Items from a data source
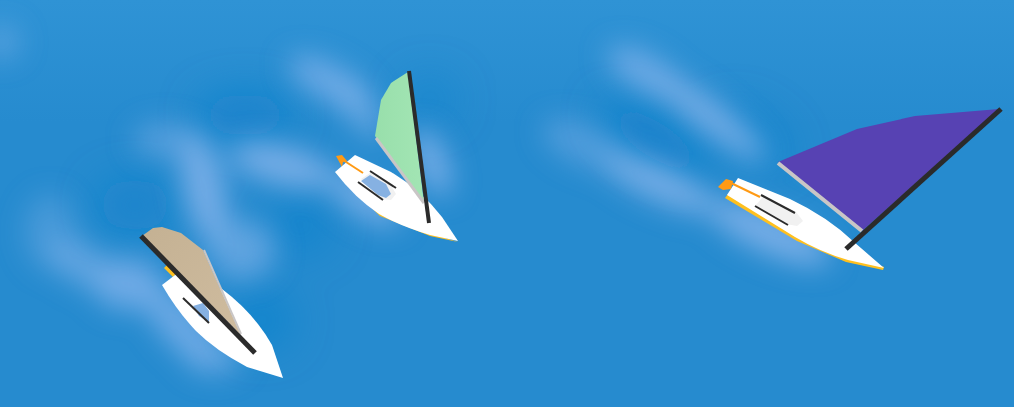
<!DOCTYPE html>
<html lang="en">
<head>
<meta charset="utf-8">
<title>Three sailing boats</title>
<style>
:root {
  --sea: #268bcf;
  --sea-light: #2f93d5;
  --sea-deep: #0a80cb;
  --foam: #86b4ec;
  --hull: #ffffff;
  --spar: #2b2b2b;
  --boom: #c9c6c6;
  --trim: #ffc01e;
  --rudder: #ff9a14;
  --deck-shade: #f1f1f1;
  --cockpit: #86b1e2;
  --sail-green: #98dfab;
  --sail-green-light: #a3e5b4;
  --sail-purple: #5742b3;
  --sail-tan: #cfbc9f;
  --sail-tan-dark: #c4b193;
}
html, body { margin: 0; height: 100%; overflow: hidden; background: var(--sea); }
.scene { display: block; width: 1014px; height: 407px; }
.foam { fill: var(--foam); }
.deep { fill: var(--sea-deep); }
.hull { fill: var(--hull); }
.trim { fill: var(--trim); }
.rudder { fill: var(--rudder); }
.tiller { stroke: var(--rudder); stroke-width: 2; }
.cockpit { fill: var(--cockpit); }
.shade { fill: var(--deck-shade); }
.mast { stroke: var(--spar); stroke-width: 5; }
.rail { stroke: var(--spar); stroke-width: 2; }
.boom { stroke: var(--boom); stroke-width: 4; }
</style>
</head>
<body>
<svg class="scene" viewBox="0 0 1014 407" width="1014" height="407" role="img" aria-label="Three sailing boats seen from above on blue water">
  <defs>
    <linearGradient id="water" x1="0" y1="0" x2="0" y2="1">
      <stop offset="0" stop-color="var(--sea-light)"/>
      <stop offset=".3" stop-color="var(--sea)"/>
      <stop offset="1" stop-color="var(--sea)"/>
    </linearGradient>
    <linearGradient id="green-cloth" x1="0" y1="0" x2="1" y2="0">
      <stop offset="0" stop-color="var(--sail-green)"/>
      <stop offset="1" stop-color="var(--sail-green-light)"/>
    </linearGradient>
    <linearGradient id="tan-cloth" x1="0" y1="0" x2="1" y2="1">
      <stop offset="0" stop-color="var(--sail-tan-dark)"/>
      <stop offset="1" stop-color="var(--sail-tan)"/>
    </linearGradient>
    <filter id="soft" x="-60%" y="-60%" width="220%" height="220%"><feGaussianBlur stdDeviation="14"/></filter>
    <filter id="softer" x="-60%" y="-60%" width="220%" height="220%"><feGaussianBlur stdDeviation="20"/></filter>
  </defs>

  <rect width="1014" height="407" fill="url(#water)"/>

  <g id="deep-water" class="deep" filter="url(#softer)">
    <ellipse cx="245" cy="115" rx="45" ry="22" opacity=".75"/>
    <ellipse cx="300" cy="225" rx="32" ry="28" opacity=".5"/>
    <ellipse cx="135" cy="205" rx="38" ry="26" opacity=".7"/>
    <ellipse cx="430" cy="100" rx="26" ry="24" opacity=".4"/>
    <ellipse cx="655" cy="140" rx="60" ry="18" transform="rotate(32 655 140)" opacity=".9"/>
    <ellipse cx="752" cy="138" rx="44" ry="22" transform="rotate(35 752 138)" opacity=".55"/>
    <ellipse cx="262" cy="320" rx="30" ry="28" opacity=".6"/>
  </g>

  <g id="wakes" class="foam" filter="url(#soft)">
    <ellipse cx="2" cy="42" rx="18" ry="18" opacity=".45"/>
    <ellipse cx="330" cy="82" rx="46" ry="17" transform="rotate(28 330 82)" opacity=".75"/>
    <ellipse cx="362" cy="112" rx="34" ry="15" transform="rotate(50 362 112)" opacity=".6"/>
    <ellipse cx="432" cy="162" rx="36" ry="14" transform="rotate(68 432 162)" opacity=".9"/>
    <ellipse cx="282" cy="165" rx="54" ry="19" transform="rotate(14 282 165)" opacity=".85"/>
    <ellipse cx="365" cy="200" rx="42" ry="17" transform="rotate(32 365 200)" opacity=".8"/>
    <ellipse cx="165" cy="140" rx="32" ry="17" opacity=".5"/>
    <ellipse cx="204" cy="188" rx="56" ry="20" transform="rotate(78 204 188)" opacity=".85"/>
    <ellipse cx="242" cy="250" rx="34" ry="30" opacity=".6"/>
    <ellipse cx="50" cy="232" rx="26" ry="38" opacity=".35"/>
    <ellipse cx="82" cy="264" rx="34" ry="20" transform="rotate(30 82 264)" opacity=".6"/>
    <ellipse cx="128" cy="284" rx="34" ry="26" opacity=".75"/>
    <ellipse cx="180" cy="325" rx="48" ry="20" transform="rotate(48 180 325)" opacity=".75"/>
    <ellipse cx="215" cy="358" rx="28" ry="16" opacity=".6"/>
    <ellipse cx="645" cy="72" rx="42" ry="17" transform="rotate(30 645 72)" opacity=".75"/>
    <ellipse cx="712" cy="118" rx="68" ry="15" transform="rotate(38 712 118)" opacity=".85"/>
    <ellipse cx="585" cy="145" rx="46" ry="20" transform="rotate(24 585 145)" opacity=".45"/>
    <ellipse cx="660" cy="184" rx="62" ry="17" transform="rotate(24 660 184)" opacity=".85"/>
    <ellipse cx="770" cy="233" rx="66" ry="20" transform="rotate(24 770 233)" opacity=".85"/>
  </g>

  <g id="tan-boat">
    <path class="trim" d="M164 268L173 277L178 272L168 264Z"/>
    <path class="hull" d="M162 285L179 272L222 289Q254 313 272 345L283 378L247 367Q215 350 196 331Q177 311 162 285Z"/>
    <polygon class="cockpit" points="193,306 203,303 209,311 209,322 199,316"/>
    <line class="rail" x1="183" y1="298" x2="209" y2="323"/>
    <path d="M142 236L153 228L162 227L181 233L203 250L241 335Z" fill="url(#tan-cloth)"/>
    <line class="boom" x1="204" y1="250" x2="241" y2="334" style="stroke-width:2"/>
    <line class="mast" x1="141" y1="236" x2="255" y2="353"/>
  </g>

  <g id="green-boat">
    <polygon class="rudder" points="336,156 342,155 347,161 343,162 342,167"/>
    <path class="trim" d="M335 172L380 216L430 236L458 242L430 233L380 210Z"/>
    <path class="hull" d="M335 172L355 155L391 172Q421 190 442 217L458 241L430 235Q400 226 379 214Q355 198 335 172Z"/>
    <line class="tiller" x1="343" y1="160" x2="363" y2="173"/>
    <polygon class="shade" points="361,179 370,173 390,184 396,194 391,200 381,199"/>
    <polygon class="cockpit" points="361,181 370,175 386,184 391,194 386,198 378,195"/>
    <line class="rail" x1="358" y1="182" x2="383" y2="200"/>
    <line class="rail" x1="370" y1="171" x2="396" y2="188"/>
    <path d="M408 72L391 83L381 100L375 136L424 203Z" fill="url(#green-cloth)"/>
    <line class="boom" x1="376" y1="138" x2="424" y2="203" style="stroke-width:3"/>
    <line class="mast" x1="409" y1="71" x2="429" y2="223" style="stroke-width:4"/>
  </g>

  <g id="purple-boat">
    <path class="trim" d="M725 198L728 194L800 235L884 267L883 270L846 262L797 241Z"/>
    <path class="hull" d="M727 195L738 178L790 199Q828 217 854 242L884 268L848 260Q820 252 795 237Z"/>
    <polygon class="rudder" points="718,187 726,179 733,181 731,189 723,190"/>
    <line class="tiller" x1="731" y1="183" x2="760" y2="197"/>
    <polygon class="shade" points="755,206 763,197 796,212 803,221 797,226 786,224"/>
    <line class="rail" x1="755" y1="206" x2="788" y2="225"/>
    <line class="rail" x1="761" y1="195" x2="795" y2="213"/>
    <path d="M778 162L857 129L915 116L999 109L862 231Z" fill="var(--sail-purple)"/>
    <line class="boom" x1="778" y1="163" x2="862" y2="231"/>
    <line class="mast" x1="1001" y1="109" x2="846" y2="249"/>
  </g>
</svg>
</body>
</html>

Prompt
What is the number of lines in the records that hold the word "html"? Answer with that number only.

Response area
4